## Data under study
⁂

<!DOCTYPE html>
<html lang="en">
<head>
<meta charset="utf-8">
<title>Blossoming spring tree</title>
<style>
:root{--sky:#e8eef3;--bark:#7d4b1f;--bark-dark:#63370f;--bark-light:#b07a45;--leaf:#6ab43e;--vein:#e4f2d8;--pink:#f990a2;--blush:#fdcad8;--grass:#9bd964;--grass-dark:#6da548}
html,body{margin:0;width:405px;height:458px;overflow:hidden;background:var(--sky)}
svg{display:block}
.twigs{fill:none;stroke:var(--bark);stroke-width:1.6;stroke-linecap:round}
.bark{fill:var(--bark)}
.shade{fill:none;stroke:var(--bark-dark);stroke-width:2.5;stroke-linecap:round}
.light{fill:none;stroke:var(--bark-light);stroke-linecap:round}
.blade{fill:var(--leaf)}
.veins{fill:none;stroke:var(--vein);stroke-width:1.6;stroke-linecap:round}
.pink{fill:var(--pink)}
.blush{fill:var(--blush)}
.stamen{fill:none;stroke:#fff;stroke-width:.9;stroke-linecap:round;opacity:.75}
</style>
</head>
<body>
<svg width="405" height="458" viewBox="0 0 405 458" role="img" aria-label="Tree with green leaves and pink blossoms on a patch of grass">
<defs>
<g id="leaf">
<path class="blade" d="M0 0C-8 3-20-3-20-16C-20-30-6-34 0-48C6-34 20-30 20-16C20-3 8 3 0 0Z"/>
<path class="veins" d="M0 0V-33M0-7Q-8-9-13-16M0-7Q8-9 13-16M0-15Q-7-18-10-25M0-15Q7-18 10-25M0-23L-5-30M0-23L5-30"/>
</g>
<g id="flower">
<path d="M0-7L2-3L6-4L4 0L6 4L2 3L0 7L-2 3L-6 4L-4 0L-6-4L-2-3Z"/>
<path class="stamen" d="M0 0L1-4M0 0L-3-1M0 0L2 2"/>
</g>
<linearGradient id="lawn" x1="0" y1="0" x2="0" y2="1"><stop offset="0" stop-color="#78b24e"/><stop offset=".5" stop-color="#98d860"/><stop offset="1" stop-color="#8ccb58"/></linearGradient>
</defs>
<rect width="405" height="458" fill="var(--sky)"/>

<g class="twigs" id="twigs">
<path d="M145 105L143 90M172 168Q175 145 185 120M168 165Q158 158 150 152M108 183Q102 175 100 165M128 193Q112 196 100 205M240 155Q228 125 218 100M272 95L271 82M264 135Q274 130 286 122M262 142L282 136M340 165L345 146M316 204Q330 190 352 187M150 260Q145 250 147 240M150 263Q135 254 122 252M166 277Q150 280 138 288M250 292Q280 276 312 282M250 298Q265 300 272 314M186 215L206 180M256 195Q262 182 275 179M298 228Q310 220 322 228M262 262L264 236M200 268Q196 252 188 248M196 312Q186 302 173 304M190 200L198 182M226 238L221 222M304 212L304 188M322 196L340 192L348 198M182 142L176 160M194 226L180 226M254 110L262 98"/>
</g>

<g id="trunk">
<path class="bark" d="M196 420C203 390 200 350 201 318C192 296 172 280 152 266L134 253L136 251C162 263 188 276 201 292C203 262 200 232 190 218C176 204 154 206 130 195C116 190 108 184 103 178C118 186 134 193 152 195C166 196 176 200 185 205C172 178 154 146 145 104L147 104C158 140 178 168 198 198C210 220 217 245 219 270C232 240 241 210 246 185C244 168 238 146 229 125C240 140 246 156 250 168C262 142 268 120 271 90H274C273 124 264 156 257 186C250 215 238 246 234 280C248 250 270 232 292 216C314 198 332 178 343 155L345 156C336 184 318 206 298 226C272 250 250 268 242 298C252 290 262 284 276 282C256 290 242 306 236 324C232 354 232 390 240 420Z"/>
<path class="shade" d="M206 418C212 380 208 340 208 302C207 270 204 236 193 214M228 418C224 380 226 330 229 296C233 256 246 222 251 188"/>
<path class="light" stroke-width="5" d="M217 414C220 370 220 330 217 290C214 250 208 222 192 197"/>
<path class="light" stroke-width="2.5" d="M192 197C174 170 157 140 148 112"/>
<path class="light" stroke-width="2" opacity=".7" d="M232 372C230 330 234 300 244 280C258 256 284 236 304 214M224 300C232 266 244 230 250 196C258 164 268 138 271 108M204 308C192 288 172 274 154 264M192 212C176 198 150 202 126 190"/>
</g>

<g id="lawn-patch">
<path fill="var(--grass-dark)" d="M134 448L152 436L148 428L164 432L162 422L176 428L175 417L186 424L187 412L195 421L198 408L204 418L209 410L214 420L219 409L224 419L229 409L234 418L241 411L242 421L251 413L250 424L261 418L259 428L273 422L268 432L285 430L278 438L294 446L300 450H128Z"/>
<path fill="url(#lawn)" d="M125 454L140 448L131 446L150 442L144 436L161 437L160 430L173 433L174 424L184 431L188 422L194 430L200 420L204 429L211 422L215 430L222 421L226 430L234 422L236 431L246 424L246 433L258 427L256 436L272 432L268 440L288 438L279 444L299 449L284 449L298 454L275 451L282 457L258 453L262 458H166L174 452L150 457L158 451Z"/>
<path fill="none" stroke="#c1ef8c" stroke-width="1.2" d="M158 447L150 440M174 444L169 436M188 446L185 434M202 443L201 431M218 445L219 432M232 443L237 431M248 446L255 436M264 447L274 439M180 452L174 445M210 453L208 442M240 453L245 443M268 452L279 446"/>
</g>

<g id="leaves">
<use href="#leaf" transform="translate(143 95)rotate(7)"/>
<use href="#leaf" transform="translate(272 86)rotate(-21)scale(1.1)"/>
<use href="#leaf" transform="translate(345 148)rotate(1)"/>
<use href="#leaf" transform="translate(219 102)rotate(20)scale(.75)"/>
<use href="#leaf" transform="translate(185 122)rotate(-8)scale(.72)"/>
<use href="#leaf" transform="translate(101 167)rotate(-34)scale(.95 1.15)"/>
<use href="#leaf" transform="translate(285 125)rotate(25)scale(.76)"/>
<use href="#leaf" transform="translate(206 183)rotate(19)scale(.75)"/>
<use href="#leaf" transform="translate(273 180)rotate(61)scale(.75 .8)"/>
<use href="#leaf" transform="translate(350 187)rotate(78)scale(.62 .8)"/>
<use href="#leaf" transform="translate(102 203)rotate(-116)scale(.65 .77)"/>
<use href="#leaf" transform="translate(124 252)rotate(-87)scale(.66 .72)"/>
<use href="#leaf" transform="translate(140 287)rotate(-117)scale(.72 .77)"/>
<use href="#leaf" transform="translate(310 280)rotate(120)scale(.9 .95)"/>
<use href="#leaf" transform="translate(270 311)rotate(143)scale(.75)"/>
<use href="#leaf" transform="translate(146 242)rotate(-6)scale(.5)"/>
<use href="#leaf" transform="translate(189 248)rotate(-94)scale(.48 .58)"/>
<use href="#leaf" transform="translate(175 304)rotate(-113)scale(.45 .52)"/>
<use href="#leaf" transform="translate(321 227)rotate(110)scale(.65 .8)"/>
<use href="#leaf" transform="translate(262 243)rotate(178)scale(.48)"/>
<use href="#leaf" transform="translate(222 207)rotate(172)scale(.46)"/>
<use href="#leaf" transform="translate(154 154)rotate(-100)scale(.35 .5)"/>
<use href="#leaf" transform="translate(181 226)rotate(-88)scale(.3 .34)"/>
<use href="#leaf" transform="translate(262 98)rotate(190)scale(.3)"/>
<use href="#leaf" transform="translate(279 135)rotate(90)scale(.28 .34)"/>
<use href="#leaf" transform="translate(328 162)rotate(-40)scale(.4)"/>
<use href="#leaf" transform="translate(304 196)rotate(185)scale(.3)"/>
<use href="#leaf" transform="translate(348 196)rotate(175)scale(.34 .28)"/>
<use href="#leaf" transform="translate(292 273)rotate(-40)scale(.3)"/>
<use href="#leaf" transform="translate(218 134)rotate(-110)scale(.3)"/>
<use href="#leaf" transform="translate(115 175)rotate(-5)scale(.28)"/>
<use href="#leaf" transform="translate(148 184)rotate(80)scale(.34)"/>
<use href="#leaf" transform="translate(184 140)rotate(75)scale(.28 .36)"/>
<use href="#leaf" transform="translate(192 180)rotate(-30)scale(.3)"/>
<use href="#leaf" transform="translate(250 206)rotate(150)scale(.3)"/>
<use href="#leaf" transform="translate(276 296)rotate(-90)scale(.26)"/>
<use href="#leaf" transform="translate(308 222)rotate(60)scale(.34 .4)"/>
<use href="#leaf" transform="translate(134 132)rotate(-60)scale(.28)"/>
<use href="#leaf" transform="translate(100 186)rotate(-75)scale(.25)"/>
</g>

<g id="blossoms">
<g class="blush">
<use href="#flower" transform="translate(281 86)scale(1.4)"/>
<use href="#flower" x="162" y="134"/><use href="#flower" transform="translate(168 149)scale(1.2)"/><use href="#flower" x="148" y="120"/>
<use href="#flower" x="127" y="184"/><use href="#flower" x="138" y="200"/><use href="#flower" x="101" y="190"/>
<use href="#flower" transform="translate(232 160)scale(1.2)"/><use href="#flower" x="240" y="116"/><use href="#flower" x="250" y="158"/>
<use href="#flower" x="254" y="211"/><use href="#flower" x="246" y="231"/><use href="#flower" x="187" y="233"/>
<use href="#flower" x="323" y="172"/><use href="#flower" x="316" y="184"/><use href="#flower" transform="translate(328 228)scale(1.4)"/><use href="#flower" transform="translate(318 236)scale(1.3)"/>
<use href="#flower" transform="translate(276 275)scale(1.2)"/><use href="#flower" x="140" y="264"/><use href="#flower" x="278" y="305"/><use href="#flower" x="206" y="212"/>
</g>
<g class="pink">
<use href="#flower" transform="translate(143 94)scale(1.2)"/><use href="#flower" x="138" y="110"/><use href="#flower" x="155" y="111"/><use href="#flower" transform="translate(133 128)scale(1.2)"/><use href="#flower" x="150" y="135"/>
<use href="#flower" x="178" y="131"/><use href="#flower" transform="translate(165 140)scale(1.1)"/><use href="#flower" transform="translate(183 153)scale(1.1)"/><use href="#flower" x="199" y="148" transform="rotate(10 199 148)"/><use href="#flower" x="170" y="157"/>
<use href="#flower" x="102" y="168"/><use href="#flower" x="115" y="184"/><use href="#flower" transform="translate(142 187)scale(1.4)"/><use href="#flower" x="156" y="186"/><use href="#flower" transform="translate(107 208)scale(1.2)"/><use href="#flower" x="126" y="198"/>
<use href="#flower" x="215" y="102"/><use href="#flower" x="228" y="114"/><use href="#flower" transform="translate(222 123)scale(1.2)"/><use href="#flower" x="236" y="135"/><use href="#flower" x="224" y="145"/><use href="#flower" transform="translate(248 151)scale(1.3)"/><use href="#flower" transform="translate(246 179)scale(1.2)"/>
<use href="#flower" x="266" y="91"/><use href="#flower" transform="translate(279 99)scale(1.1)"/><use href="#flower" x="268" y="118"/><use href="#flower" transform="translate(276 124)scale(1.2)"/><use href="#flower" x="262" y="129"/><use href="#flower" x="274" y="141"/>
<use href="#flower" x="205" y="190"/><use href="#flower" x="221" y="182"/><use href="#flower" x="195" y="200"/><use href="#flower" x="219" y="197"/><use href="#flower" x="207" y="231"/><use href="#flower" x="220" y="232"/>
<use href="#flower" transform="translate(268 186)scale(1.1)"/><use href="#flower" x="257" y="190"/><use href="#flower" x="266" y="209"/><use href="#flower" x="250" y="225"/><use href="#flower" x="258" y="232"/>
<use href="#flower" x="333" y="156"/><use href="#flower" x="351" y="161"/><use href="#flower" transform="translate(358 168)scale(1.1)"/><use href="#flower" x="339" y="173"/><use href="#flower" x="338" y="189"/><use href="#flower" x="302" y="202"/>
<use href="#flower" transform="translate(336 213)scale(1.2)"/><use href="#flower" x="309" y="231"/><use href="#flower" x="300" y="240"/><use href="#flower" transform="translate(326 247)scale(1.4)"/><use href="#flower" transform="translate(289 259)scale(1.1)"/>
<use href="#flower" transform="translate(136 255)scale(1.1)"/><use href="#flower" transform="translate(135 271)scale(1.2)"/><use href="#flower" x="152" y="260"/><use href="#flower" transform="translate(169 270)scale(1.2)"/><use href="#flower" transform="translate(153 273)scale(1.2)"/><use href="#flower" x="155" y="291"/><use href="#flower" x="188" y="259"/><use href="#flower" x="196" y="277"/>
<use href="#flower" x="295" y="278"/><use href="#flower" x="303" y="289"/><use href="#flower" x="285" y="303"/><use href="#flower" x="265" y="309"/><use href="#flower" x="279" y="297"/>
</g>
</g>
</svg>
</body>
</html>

⁂

## Work order
The answer must consist of every line from the data that contains the word "patch".

## Worked solution
<svg width="405" height="458" viewBox="0 0 405 458" role="img" aria-label="Tree with green leaves and pink blossoms on a patch of grass">
<g id="lawn-patch">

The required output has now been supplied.